I enjoyed the first series of DAMAGES and knew I had to watch the second. Yes, I enjoyed this one too but there was something missing this time around. For a start, I'm not totally convinced that Rose Byrne has the ability to play the pivotal role of corporate femme fatale Ellen Parsons. Much of what happens in this series revolves around her one way or another, but she doesn't actually DO much, apart from put on those glassy eyes once every now and then. One minute super-smart Patty has Ellen sussed, the next she's underestimated her. And at the end of the day, Ellen is no match for Patty, even if that's not how things work out here. Then there's The Case - the big one being Patty's attempts to bring down UNR (a kind of Union Carbide, but in Virginia), who she reckons are responsible for poisoning the local populace with a chemical called Aracite. So Patty's planning a class-action suit on behalf of all the many plaintiffs, but we see relatively little of them (in order to personalise the story, win more audience empathy) and instead we get the more simplified focus of Patty vs UNR's arrogant CEO Walter Kendrick (played by John Doman, well-known for his role as a senior cop in THE WIRE). There are occasional appearances by Arthur Frobisher (played by Ted Danson) as a carry-over from the first series but ultimately he's little more than cosmetic dressing and not central to any of the main stories.
The central theme within Hewes & Associates is that Ellen is collaborating with the FBI because she has a personal vendetta hanging over from series one - that Patty arranged to have her killed. This was strained as a concept stretching 13 episodes and although it had some twists and turns, there wasn't enough meat on its bones, partly because Rose Byrne, excellent actress though she is, seemed slightly out of her depth up against ruthless, stone-hearted Patty Hewes. Meanwhile Walter Kendrick in this role lacked the anti-hero likeability of Ted Danson from the first series, while key figure William Hurt (as Daniel Purcell) was consistently a nuisance, for being (imho) miscast.
But I liked it. And that's because Glenn Close carries it. She is quite perfectly cast and she has made Damages what it is and as good as it is. She is magnetic in every scene and has the star-quality to be so. She makes some of the peripheral characters - not least new partner Tom Shayes - appear weak and breakable, and I would have thought that such a ball-breaker as Patty Hewes wouldn't have chosen such partners in real life.

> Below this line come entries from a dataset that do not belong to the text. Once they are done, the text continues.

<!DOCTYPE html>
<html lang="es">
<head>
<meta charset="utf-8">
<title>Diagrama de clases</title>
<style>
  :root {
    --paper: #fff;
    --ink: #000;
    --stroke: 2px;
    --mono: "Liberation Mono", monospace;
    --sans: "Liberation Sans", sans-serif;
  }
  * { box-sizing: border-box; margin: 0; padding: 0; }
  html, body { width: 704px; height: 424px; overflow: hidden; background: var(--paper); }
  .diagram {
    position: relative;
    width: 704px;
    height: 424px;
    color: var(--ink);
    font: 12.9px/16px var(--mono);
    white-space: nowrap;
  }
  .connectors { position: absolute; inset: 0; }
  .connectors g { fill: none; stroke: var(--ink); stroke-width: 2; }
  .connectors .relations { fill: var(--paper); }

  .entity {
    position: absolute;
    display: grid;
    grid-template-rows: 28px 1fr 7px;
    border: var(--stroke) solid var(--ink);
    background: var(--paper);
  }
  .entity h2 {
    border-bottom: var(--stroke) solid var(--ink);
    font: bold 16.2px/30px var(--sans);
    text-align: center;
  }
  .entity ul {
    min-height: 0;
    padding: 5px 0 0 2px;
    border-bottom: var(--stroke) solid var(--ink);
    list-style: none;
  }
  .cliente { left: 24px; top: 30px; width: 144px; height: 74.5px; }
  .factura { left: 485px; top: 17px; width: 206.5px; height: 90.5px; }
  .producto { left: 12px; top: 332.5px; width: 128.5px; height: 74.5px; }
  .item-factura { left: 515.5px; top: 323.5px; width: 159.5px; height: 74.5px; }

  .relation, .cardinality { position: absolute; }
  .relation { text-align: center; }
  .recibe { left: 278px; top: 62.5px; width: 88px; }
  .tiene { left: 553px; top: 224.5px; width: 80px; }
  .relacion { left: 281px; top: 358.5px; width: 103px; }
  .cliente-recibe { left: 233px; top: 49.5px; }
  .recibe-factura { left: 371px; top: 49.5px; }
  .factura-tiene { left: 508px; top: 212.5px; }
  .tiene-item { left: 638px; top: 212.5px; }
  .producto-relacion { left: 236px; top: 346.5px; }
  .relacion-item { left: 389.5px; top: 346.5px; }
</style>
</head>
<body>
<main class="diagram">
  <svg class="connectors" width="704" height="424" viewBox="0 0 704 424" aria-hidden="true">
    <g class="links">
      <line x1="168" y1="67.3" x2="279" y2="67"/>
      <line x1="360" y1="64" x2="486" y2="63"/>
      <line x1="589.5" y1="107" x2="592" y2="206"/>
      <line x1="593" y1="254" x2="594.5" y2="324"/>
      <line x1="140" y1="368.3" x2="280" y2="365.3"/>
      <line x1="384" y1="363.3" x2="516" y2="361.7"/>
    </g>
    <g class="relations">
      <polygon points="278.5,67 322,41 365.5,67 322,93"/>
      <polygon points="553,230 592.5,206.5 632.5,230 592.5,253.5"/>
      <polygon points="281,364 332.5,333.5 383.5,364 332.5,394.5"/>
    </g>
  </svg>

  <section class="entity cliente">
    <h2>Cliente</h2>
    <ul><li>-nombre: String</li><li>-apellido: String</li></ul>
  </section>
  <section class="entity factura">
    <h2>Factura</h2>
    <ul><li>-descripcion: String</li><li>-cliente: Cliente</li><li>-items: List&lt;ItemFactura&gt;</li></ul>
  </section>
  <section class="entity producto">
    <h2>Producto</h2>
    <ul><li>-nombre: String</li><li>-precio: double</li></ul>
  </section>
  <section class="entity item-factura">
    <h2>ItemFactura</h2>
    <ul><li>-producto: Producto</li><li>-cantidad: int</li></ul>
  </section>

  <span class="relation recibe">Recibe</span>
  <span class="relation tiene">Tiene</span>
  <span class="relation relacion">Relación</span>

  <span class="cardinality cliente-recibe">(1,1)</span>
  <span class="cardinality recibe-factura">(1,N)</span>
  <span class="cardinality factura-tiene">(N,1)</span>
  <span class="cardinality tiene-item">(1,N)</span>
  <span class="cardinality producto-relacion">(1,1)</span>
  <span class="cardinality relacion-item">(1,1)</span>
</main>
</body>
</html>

One of the surprise newcomers who made a good impression on me was Timothy Olyphant (as Wes Krulik), Ellen's new lover and I liked the uncertainty he portrayed as to which way he would ultimately swing - and we didn't find out until the very last minute.
The script is generally tight and economical, full of intelligent touches and with some interesting spin-off threads such as Patty's relationships with her husband and son. I don't think Series 2 has done any harm to the product's brand image and I will be one of millions eager to see where things carry on in the third series. I also appreciated the high-definition broadcast, which made for an enhanced viewing experience.